I am working with the most beautiful fabric from Scalamandré
for draperies for four large windows in a client’s room. My
question is this: Would it be too much color and too busy if I were
to choose to use additional fabric on a wall in the room that does
not have a window, but opens to another room?
As it is, the fabric will be used in large quantities. As I stated,
there are four windows, each is seven feet high and five feet wide.
Two windows are located together as a pair in the center of one
wall, and the other two windows are across the room, one on each
of two walls. The fourth wall—the one without the window—enters
into another room. This is the wall I mentioned that I would like
to upholster for the client.
Overall, the home’s floor plan is very open and ostentatious.
SOLUTION: The use of strong color is definitely a trend
now. I am envisioning the room you are working on, and as I see
it, it will look dramatic.
This fabric is an exquisite selection that will never go out of
style.
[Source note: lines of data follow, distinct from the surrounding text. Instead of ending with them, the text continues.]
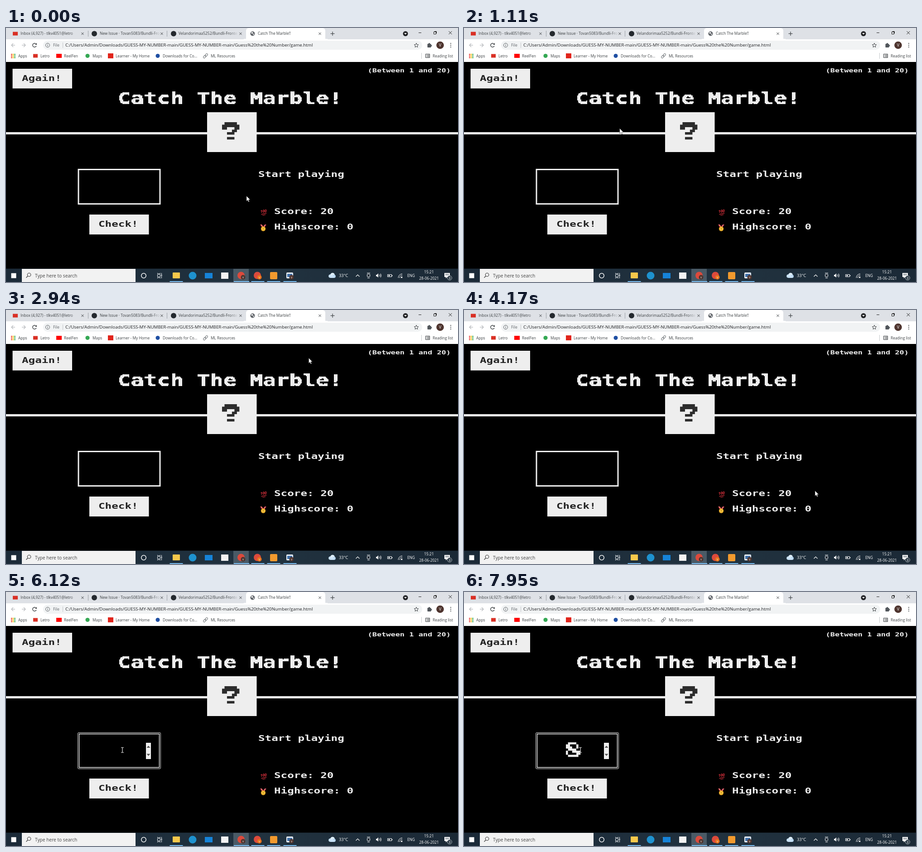
An HTML page with a canvas that plays this animation: 998 by 561 pixels, repeating every 7990 ms.

```html
<!DOCTYPE html>
<html lang="en">
<head>
<meta charset="utf-8">
<title>Catch The Marble!!</title>
<style>
  html, body { margin: 0; width: 100%; height: 100%; overflow: hidden; background: #000; }
  canvas { display: block; }
</style>
</head>
<body>
<canvas id="stage" width="998" height="561"></canvas>
<script>
const W = 998, H = 561, LOOP = 7990;
const INK = '#3c4043', PALE = '#eee', DARK = '#222', TABS = '#dee1e6';
const SANS = '"Open Sans", "Noto Sans", sans-serif';
const MONO = '"DejaVu Sans Mono", "Liberation Mono", monospace';
const WIDE = 1.384; // breadth of the blocky face

const stage = document.getElementById('stage').getContext('2d');
let c;

function makeLayer(w, h) {
  const layer = document.createElement('canvas');
  layer.width = w;
  layer.height = h;
  return layer;
}

function box(x, y, w, h, color, r = 0) {
  c.fillStyle = color;
  c.beginPath();
  c.roundRect(x, y, w, h, r);
  c.fill();
}

function disc(x, y, r, color) {
  c.fillStyle = color;
  c.beginPath();
  c.arc(x, y, r, 0, 7);
  c.fill();
}

function ring(x, y, r, color, width = 1, from = 0, to = Math.PI * 2) {
  c.strokeStyle = color;
  c.lineWidth = width;
  c.beginPath();
  c.arc(x, y, r, from, to);
  c.stroke();
}

function line(color, width, ...pts) {
  c.strokeStyle = color;
  c.lineWidth = width;
  c.beginPath();
  for (let i = 0; i < pts.length; i += 2) c.lineTo(pts[i], pts[i + 1]);
  c.stroke();
}

function poly(color, ...pts) {
  c.fillStyle = color;
  c.beginPath();
  for (let i = 0; i < pts.length; i += 2) c.lineTo(pts[i], pts[i + 1]);
  c.closePath();
  c.fill();
}

function frame(x, y, w, h, color, width = 1, r = 0) {
  c.strokeStyle = color;
  c.lineWidth = width;
  c.beginPath();
  c.roundRect(x, y, w, h, r);
  c.stroke();
}

function label(text, x, y, size = 8.4, color = INK, align = 'left') {
  c.font = `${size}px ${SANS}`;
  c.textAlign = align;
  c.fillStyle = color;
  c.fillText(text, x, y);
}

function wideText(ctx, text, x, y, size, color) {
  ctx.save();
  ctx.translate(x, y);
  ctx.scale(WIDE, 1);
  ctx.font = `bold ${size * 1.2}px ${MONO}`;
  ctx.textAlign = 'left';
  ctx.fillStyle = color;
  ctx.fillText(text, 0, 0);
  ctx.restore();
}

// Text set on a coarse grid, then enlarged with hard edges.
function blockText(text, x, y, size, color) {
  const layer = makeLayer(text.length * 16 + 16, 24);
  const ctx = layer.getContext('2d');
  wideText(ctx, text, 0, 18, 16, color);
  const img = ctx.getImageData(0, 0, layer.width, layer.height);
  for (let i = 3; i < img.data.length; i += 4) img.data[i] = img.data[i] > 75 ? 255 : 0;
  ctx.putImageData(img, 0, 0);
  const k = size / 16;
  c.imageSmoothingEnabled = false;
  c.drawImage(layer, x - k, y - 18 * k, layer.width * k, layer.height * k);
}

// Big signs built from bars: x, y, width, height in units.
const QUERY = [[1, 0, 5, 1], [0, 1, 7, 1], [0, 2, 2, 1], [5, 2, 2, 1], [4, 3, 2, 1], [2, 4, 3, 1], [2, 6, 3, 1]];
const EIGHT = [[1, 0, 4, 1], [0, 1, 2, 2], [2, 2, 1, 1], [5, 1, 1, 2], [1, 3, 4, 1],
  [0, 4, 1, 2], [3, 4, 4, 1], [5, 5, 2, 1], [1, 6, 5, 1]];

function sign(bars, x, y, unit, color) {
  c.fillStyle = color;
  c.beginPath();
  for (const [bx, by, w, h] of bars) c.rect(x + bx * unit, y + by * unit, w * unit, h * unit);
  c.fill();
}

function cross(x, y, s = 2.6, color = INK) {
  line(color, 1, x - s, y - s, x + s, y + s);
  line(color, 1, x + s, y - s, x - s, y + s);
}

function tab(title, x, right) {
  c.save();
  c.beginPath();
  c.rect(x, 0, right - x, 24);
  c.clip();
  label(title, x, 15.3);
  const fade = c.createLinearGradient(right - 18, 0, right, 0);
  fade.addColorStop(0, '#dee1e600');
  fade.addColorStop(1, TABS);
  box(right - 18, 0, 18, 24, fade);
  c.restore();
}

function drawTabs() {
  box(0, 0, W, 25, TABS);
  box(530, 0, 175, 30, '#fff', 6);
  box(525, 24, 185, 3, '#fff');
  box(15, 8.5, 11, 8, '#d93025');
  tab('Inbox (4,927) - tlkv4051@letro', 32, 160);
  disc(195, 12.5, 6, '#24292e');
  tab('New Issue · Tovan5083/Bundli-Frontend', 207, 341);
  disc(370, 12.5, 6, '#24292e');
  tab('Velandorimaa5252/Bundli-Frontend', 381, 512);
  disc(544.5, 12.5, 5, '#5f6368');
  poly('#fff', 541, 10, 544, 9, 546, 11, 543, 13);
  poly('#fff', 545, 14, 548, 12, 547, 16);
  label('Catch The Marble!!', 556, 15.3);
  for (const x of [169, 344, 518, 693]) cross(x, 12.5);
  for (const x of [181, 355]) box(x, 6, 1, 13, '#9aa0a6');
  line(INK, 1.2, 716.5, 12.5, 725.5, 12.5);
  line(INK, 1.2, 721, 8, 721, 17);
  disc(882, 12.5, 5.5, '#202124');
  poly('#fff', 879, 11, 885, 11, 882, 14.5);
  box(911, 10, 6, 1, '#222');
  frame(944.5, 8.5, 5, 5, '#222');
  line('#222', 1, 946, 7.5, 950.5, 7.5, 950.5, 12);
  cross(981, 10.5, 3.5, '#222');
}

function arrow(x, dir, color) {
  line(color, 1.2, x - 4, 38, x + 4, 38);
  line(color, 1.2, x, 34, x + 4 * dir, 38, x, 42);
}

function star(x, y, r) {
  const pts = [];
  for (let i = 0; i <= 10; i++) {
    const a = i * Math.PI / 5 - Math.PI / 2, q = i % 2 ? r * 0.45 : r;
    pts.push(x + q * Math.cos(a), y + q * Math.sin(a));
  }
  line(INK, 1, ...pts);
}

function drawToolbar() {
  box(0, 25, W, 50, '#fff');
  box(82, 28, 837, 20, '#f1f3f4', 10);
  arrow(16, -1, '#b4b7ba');
  arrow(39, 1, '#b4b7ba');
  ring(63, 38, 4.2, INK, 1.4, 0.4, 5.4);
  poly(INK, 64, 37, 68, 37, 68, 33);
  ring(92, 38, 4.5, '#5f6368');
  box(91.5, 37.3, 1, 3.2, '#5f6368');
  box(91.5, 35.2, 1, 1.2, '#5f6368');
  label('File', 104, 41.4, 8.8, '#5f6368');
  box(125, 32, 1, 12, '#c4c7ca');
  label('C:/Users/Admin/Downloads/GUESS-MY-NUMBER-main/GUESS-MY-NUMBER-main/Guess%20the%20Number/game.html',
    131, 41.4, 9.8, '#202124');
  star(906, 38.4, 5);
  box(930.5, 35, 8, 8, '#50555a', 1);
  disc(934.5, 34.8, 1.7, '#50555a');
  disc(938.8, 39, 1.7, '#50555a');
  disc(958.5, 38, 8.3, '#4e342e');
  label('V', 958.5, 41.2, 8.6, '#fff', 'center');
  for (const y of [34, 38, 42]) disc(982, y, 1.1, INK);

  const dots = ['#ea4335', '#fbbc04', '#34a853', '#4285f4'];
  for (let i = 0; i < 9; i++) {
    const row = Math.floor(i / 3);
    box(11 + i % 3 * 3.6, 57 + row * 3.6, 2.5, 2.5, dots[(i + row) % 4]);
  }
  box(60, 57.5, 10, 8, '#d93025');
  box(111, 57, 12, 9, '#f00');
  disc(180, 61.5, 4.6, '#34a853');
  box(225, 56, 12, 11, '#e1251b');
  disc(335, 61.5, 4.5, '#1f4fa3');
  c.save();
  c.translate(440.5, 61.5);
  c.rotate(-0.8);
  frame(-6, -2, 6.5, 4, '#6d7276', 1.1, 2);
  frame(-0.5, -2, 6.5, 4, '#6d7276', 1.1, 2);
  c.restore();
  const marks = [['Apps', 27], ['Letro', 76], ['ReelFen', 128], ['Maps', 191],
    ['Learner - My Home', 242], ['Downloads for Co...', 346], ['ML Resources', 452], ['Reading list', 942]];
  for (const [text, x] of marks) label(text, x, 64.6);
  box(917, 55, 1, 13, '#c4c7ca');
  frame(926.5, 57.5, 9, 8, INK);
  for (const y of [59.5, 61.5, 63.5]) {
    box(928, y - 0.4, 1, 1, INK);
    box(930, y - 0.4, 4.5, 1, INK);
  }
}

function drawHundred() {
  c.save();
  c.translate(568.5, 404);
  c.rotate(-0.13);
  c.font = `italic bold 8.5px ${SANS}`;
  c.textAlign = 'center';
  c.fillStyle = '#d32f3a';
  c.fillText('100', 0, 3.5);
  line('#d32f3a', 1.3, -6, 7, 6, 5.8);
  line('#d32f3a', 1.1, -3.5, 9.6, 3.5, 8.8);
  c.restore();
}

function drawMedal() {
  poly('#d93a3a', 561, 434, 565, 434, 570, 441, 566, 442);
  poly('#c22e3b', 575, 434, 571, 434, 566, 441, 570, 442);
  line('#e9e4ee', 0.8, 563, 434, 568, 441, 573, 434);
  disc(568, 443.5, 5.2, '#e0a021');
  disc(568, 443.5, 3.6, '#f6c945');
  disc(568, 443.5, 1.4, '#d18e18');
}

function drawPage() {
  box(0, 75, W, 457, '#000');
  box(0, 230, W, 5, PALE);
  box(14.5, 90, 131.5, 43.5, PALE);
  box(184, 412, 131.5, 44, PALE);
  box(444, 186, 109.5, 88, PALE);
  wideText(c, 'Again!', 35, 117, 14.6, DARK);
  wideText(c, 'Check!', 204, 439, 14.6, DARK);
  wideText(c, '(Between 1 and 20)', 798.5, 98, 10.2, PALE);
  wideText(c, 'Start playing', 557, 329, 14.6, PALE);
  wideText(c, 'Score: 20', 592, 411, 14.6, PALE);
  wideText(c, 'Highscore: 0', 592, 445, 14.6, PALE);
  blockText('Catch The Marble!', 248, 167.5, 29.2, PALE);
  sign(QUERY, 477, 208, 5.475, '#2c2c2c');
  drawHundred();
  drawMedal();
}

function badge(x, color) {
  disc(x, 550.5, 5, color);
  label('V', x, 552.8, 6, '#fff', 'center');
}

function drawTaskbar() {
  const bar = c.createLinearGradient(0, 0, W, 0);
  bar.addColorStop(0, '#1b2a38');
  bar.addColorStop(0.6, '#21323f');
  bar.addColorStop(1, '#1b2936');
  box(0, 531.5, W, 30, bar);
  box(35, 532, 251, 29, '#f2f2f2');
  box(502, 532, 34, 29, '#4a5a66');
  box(11.5, 541.5, 11, 11, '#fff');
  ring(51, 545, 3.8, '#333', 1.1);
  line('#333', 1.2, 48, 548, 44.5, 551.5);
  label('Type here to search', 64, 550.5, 10.2, '#444');
  ring(304, 547, 5.2, '#fff', 1.5);
  frame(334.5, 544.5, 6, 5, '#e8ecef');
  line('#e8ecef', 1, 334.5, 541, 334.5, 542.5, 340.5, 542.5, 340.5, 541);
  line('#e8ecef', 1, 334.5, 553, 334.5, 551.5, 340.5, 551.5, 340.5, 553);
  line('#e8ecef', 1, 343.5, 541, 343.5, 553);
  box(342.5, 545, 2, 2.5, '#e8ecef');

  box(368, 540, 16, 13, '#f7c84b', 1);
  disc(412, 547, 8.5, '#1e92cf');
  box(439, 541, 17, 12, '#1683d8');
  box(475, 540, 16, 14, '#f3f3f3');
  disc(519, 546.5, 8, '#dc4a3c');
  badge(523.5, '#4e342e');
  disc(555, 546.5, 8, '#dc4a3c');
  badge(559.5, '#e8711a');
  box(583, 539, 16, 16, '#f29a2e', 2);
  box(619, 540, 15, 13, '#e8eef5', 2);
  box(621, 543, 11, 7, '#3f6fa8');
  badge(630.5, '#4e342e');
  for (const x of [376, 520, 556, 591, 627]) {
    const w = x === 520 ? 34 : 29;
    box(x - w / 2, 559, w, 2, '#76b9ed');
  }

  disc(716, 548, 3.8, '#c9e2f7');
  disc(721, 545.5, 4.8, '#dcedfb');
  disc(724.5, 548.5, 3.4, '#b9d7f2');
  box(716, 547, 8.5, 5, '#c9e2f7');
  label('33°C', 735, 550.3, 9.3, '#fff');
  line('#fff', 1.1, 772.5, 549, 776.5, 545, 780.5, 549);
  frame(797.5, 543.5, 6, 6, '#fff', 1, 1);
  line('#fff', 1, 797, 541.2, 804, 541.2);
  line('#fff', 1, 798, 552.2, 803, 552.2);
  poly('#fff', 817, 545, 819, 545, 822, 542, 822, 551, 819, 548.5, 817, 548.5);
  for (const r of [2, 4, 6]) ring(822.5, 546.7, r, '#fff', 0.9, -0.8, 0.8);
  frame(842.5, 544.5, 9, 5, '#fff');
  box(852, 546, 1.3, 2, '#fff');
  box(844, 546, 4, 2, '#fff');
  for (const r of [3, 6, 9]) ring(875, 552, r, '#fff', 1, Math.PI, Math.PI * 1.5);
  disc(874, 551, 1.3, '#fff');
  label('ENG', 886, 550, 8.3, '#fff');
  label('15:21', 934, 542.3, 8.4, '#fff', 'center');
  label('28-06-2021', 934, 555.5, 8.4, '#fff', 'center');
  box(968, 541, 12, 9, '#fff');
  poly('#fff', 971, 549, 975, 549, 971, 553);
  for (const y of [543, 545.3]) box(970, y, 8, 0.8, '#33414d');
  disc(979.5, 552, 5, '#2c3a46');
  ring(979.5, 552, 5, '#dfe4e8', 0.7);
  label('3', 979.5, 554.9, 7.5, '#fff', 'center');
}

function drawInput(focused, hovered, filled) {
  if (focused) {
    frame(158.5, 310.5, 183, 80, '#ddd', 1, 2.5);
    frame(161.5, 313.5, 177, 74, '#fff', 1.4);
  } else {
    frame(160, 312.5, 180, 76, PALE, 3);
  }
  if (filled) sign(EIGHT, 225, 332, 4.6, PALE);
  if (focused || hovered) {
    box(309, 333, 11, 36, '#efefef');
    poly('#505050', 310.5, 344, 318.5, 344, 314.5, 339.5);
    poly('#505050', 310.5, 357.5, 318.5, 357.5, 314.5, 362);
  }
}

// time, x, y of the pointer tip
const PATH = [
  [0, 531, 371], [400, 500, 346], [1110, 344, 222], [1790, 160, 141],
  [2100, 170, 138], [2940, 668, 106], [3500, 745, 215], [4170, 775, 399],
  [4450, 765, 412], [5300, 257, 349], [LOOP, 257, 349]
];

function slope(i, k) {
  if (i === 0 || i >= PATH.length - 2) return 0;
  return (PATH[i + 1][k] - PATH[i - 1][k]) / (PATH[i + 1][0] - PATH[i - 1][0]);
}

function pointerAt(t) {
  let i = 0;
  while (i < PATH.length - 2 && t >= PATH[i + 1][0]) i++;
  const a = PATH[i], b = PATH[i + 1], d = b[0] - a[0], u = (t - a[0]) / d;
  return [1, 2].map(k =>
    a[k] + (b[k] - a[k]) * u * u * (3 - 2 * u) +
    d * u * (1 - u) * (slope(i, k) * (1 - u) - slope(i + 1, k) * u));
}

function drawArrow(x, y) {
  c.save();
  c.translate(x, y);
  const pts = [0, 0, 0, 11.5, 2.6, 9.2, 4.5, 13.2, 6.3, 12.4, 4.5, 8.5, 8, 8.2];
  poly('#fff', ...pts);
  line('#222', 0.6, ...pts, 0, 0);
  c.restore();
}

function drawBeam(x, y) {
  const color = '#b4b4b4';
  line(color, 1.6, x, y - 5.5, x, y + 5.5);
  for (const s of [-5.5, 5.5]) line(color, 1.4, x - 3, y + s, x + 3, y + s);
}

const scene = makeLayer(W, H);
c = scene.getContext('2d');
drawTabs();
drawToolbar();
drawPage();
drawTaskbar();

function draw(t) {
  c = stage;
  c.drawImage(scene, 0, 0);
  const [x, y] = pointerAt(t);
  const inside = x > 159 && x < 341 && y > 311 && y < 390;
  drawInput(t >= 5600, inside, t >= 7100);
  if (inside) drawBeam(x, y);
  else drawArrow(x, y);
}

function tick() {
  draw(performance.now() % LOOP);
  requestAnimationFrame(tick);
}
tick();
</script>
</body>
</html>
```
I also can envision a beautiful high-end window treatment
such as one using swags and cascades, or a treatment incorporating
a fancy valance treatment with a pair of draperies on each window
with fancy ornate tieback hardware or fabric design.
I also would line this fabric, as you want to protect the deep rich
colors from the harmful rays of the sun. Another suggestion to add
formality to the treatment is to add fancy rope ties and bring the
fabric onto the floor by puddling it, if you are using a pair of
draperies as your treatment.
If at some time your design proves to be a bit too dramatic for
your client, later on, if you want to tone down the room, the fabric
used to upholster the wall can be removed and you can repaint!
Take a critical look at the fabric you are using for the draperies.
I would suggest you paint the walls that will not be upholstered
a soft gold, picking a color from the background of the fabric.
Also, consider having crown molding installed along the ceiling
and wall line. I would suggest you paint the molding a soft off-white
to complement the room and not take away from the beautiful fabric.
Editor’s note: This is a continuing series of articles written
by Sharon L. Anderson that will answer some of the many questions
we receive at Draperies & Window Coverings as well as questions
Anderson has encountered in her own business. If you have a question
you would like Anderson to address, please send it to:
c/o Draperies & Window Coverings
1724 E. Grand Ave.
Lindenhurst, IL 60046
Fax: (847) 356-9013
L. Anderson has more than 20 years experience in the residential
and commercial areas of interior design. She is currently a faculty
member at two Southern California colleges. Anderson has been featured
in numerous books and publications.